---------- Source records ----------

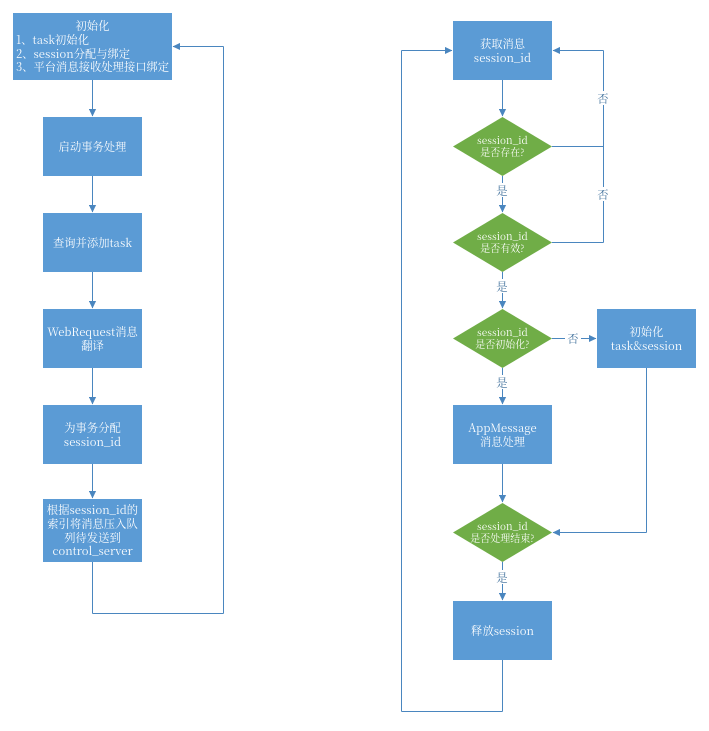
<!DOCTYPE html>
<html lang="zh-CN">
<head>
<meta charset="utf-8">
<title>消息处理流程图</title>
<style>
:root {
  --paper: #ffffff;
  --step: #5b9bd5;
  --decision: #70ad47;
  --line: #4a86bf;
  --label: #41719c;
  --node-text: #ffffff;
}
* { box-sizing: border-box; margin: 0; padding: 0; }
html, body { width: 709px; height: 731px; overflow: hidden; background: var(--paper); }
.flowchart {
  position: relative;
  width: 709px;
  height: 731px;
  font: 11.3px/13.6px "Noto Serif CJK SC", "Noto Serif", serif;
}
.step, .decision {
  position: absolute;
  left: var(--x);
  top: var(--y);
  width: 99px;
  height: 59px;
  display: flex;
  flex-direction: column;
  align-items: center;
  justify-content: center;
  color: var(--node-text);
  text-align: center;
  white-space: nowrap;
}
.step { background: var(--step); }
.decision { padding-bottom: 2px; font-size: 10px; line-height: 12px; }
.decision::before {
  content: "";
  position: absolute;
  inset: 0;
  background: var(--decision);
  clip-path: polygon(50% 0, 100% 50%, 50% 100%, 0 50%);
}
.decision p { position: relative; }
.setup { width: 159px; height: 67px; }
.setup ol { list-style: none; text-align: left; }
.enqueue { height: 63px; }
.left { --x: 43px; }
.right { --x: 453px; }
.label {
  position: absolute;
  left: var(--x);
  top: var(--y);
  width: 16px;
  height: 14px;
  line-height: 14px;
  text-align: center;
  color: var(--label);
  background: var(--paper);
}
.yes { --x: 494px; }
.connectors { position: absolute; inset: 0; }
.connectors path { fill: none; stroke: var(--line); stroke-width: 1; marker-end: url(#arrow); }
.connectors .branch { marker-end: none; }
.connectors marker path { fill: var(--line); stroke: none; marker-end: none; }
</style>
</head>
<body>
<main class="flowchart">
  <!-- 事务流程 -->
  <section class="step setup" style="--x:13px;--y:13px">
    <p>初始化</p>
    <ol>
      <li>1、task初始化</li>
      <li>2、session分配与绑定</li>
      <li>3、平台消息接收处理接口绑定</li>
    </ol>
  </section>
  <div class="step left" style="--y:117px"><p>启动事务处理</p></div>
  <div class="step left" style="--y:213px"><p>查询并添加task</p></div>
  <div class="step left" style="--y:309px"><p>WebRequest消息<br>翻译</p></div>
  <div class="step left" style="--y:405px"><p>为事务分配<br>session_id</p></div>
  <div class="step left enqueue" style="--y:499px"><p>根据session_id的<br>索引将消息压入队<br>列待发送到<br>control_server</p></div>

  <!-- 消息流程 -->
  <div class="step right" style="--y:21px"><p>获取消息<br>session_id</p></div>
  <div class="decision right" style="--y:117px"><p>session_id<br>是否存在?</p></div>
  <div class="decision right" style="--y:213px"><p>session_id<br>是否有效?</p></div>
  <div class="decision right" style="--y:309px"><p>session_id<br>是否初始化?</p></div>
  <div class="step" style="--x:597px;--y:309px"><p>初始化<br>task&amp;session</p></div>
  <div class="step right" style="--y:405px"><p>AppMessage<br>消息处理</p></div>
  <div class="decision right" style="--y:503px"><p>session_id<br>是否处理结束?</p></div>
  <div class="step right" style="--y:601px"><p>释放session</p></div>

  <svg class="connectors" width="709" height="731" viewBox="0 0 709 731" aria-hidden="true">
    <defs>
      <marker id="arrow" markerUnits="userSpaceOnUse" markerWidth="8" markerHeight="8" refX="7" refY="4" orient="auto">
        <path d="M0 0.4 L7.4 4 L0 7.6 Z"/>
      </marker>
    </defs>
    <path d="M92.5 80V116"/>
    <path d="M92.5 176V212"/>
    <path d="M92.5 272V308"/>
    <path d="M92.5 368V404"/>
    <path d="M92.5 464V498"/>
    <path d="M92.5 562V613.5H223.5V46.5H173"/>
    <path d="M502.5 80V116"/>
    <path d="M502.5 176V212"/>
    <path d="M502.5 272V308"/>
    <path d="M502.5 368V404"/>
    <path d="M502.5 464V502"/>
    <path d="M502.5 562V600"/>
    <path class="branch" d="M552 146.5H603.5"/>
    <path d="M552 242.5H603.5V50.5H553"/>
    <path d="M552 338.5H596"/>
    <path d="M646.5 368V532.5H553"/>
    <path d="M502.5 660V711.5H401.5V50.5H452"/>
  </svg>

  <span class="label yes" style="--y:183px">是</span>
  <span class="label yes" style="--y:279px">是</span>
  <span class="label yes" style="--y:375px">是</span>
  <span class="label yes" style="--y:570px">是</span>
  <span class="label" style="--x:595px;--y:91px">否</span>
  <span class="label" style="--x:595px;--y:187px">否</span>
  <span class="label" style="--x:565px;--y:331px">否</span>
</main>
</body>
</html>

----------

__What the task requires__:
Whenever the word "connectors" shows up in a line of the entries, list that line.

__Expected output__:
.connectors { position: absolute; inset: 0; }
.connectors path { fill: none; stroke: var(--line); stroke-width: 1; marker-end: url(#arrow); }
.connectors .branch { marker-end: none; }
.connectors marker path { fill: var(--line); stroke: none; marker-end: none; }
  <svg class="connectors" width="709" height="731" viewBox="0 0 709 731" aria-hidden="true">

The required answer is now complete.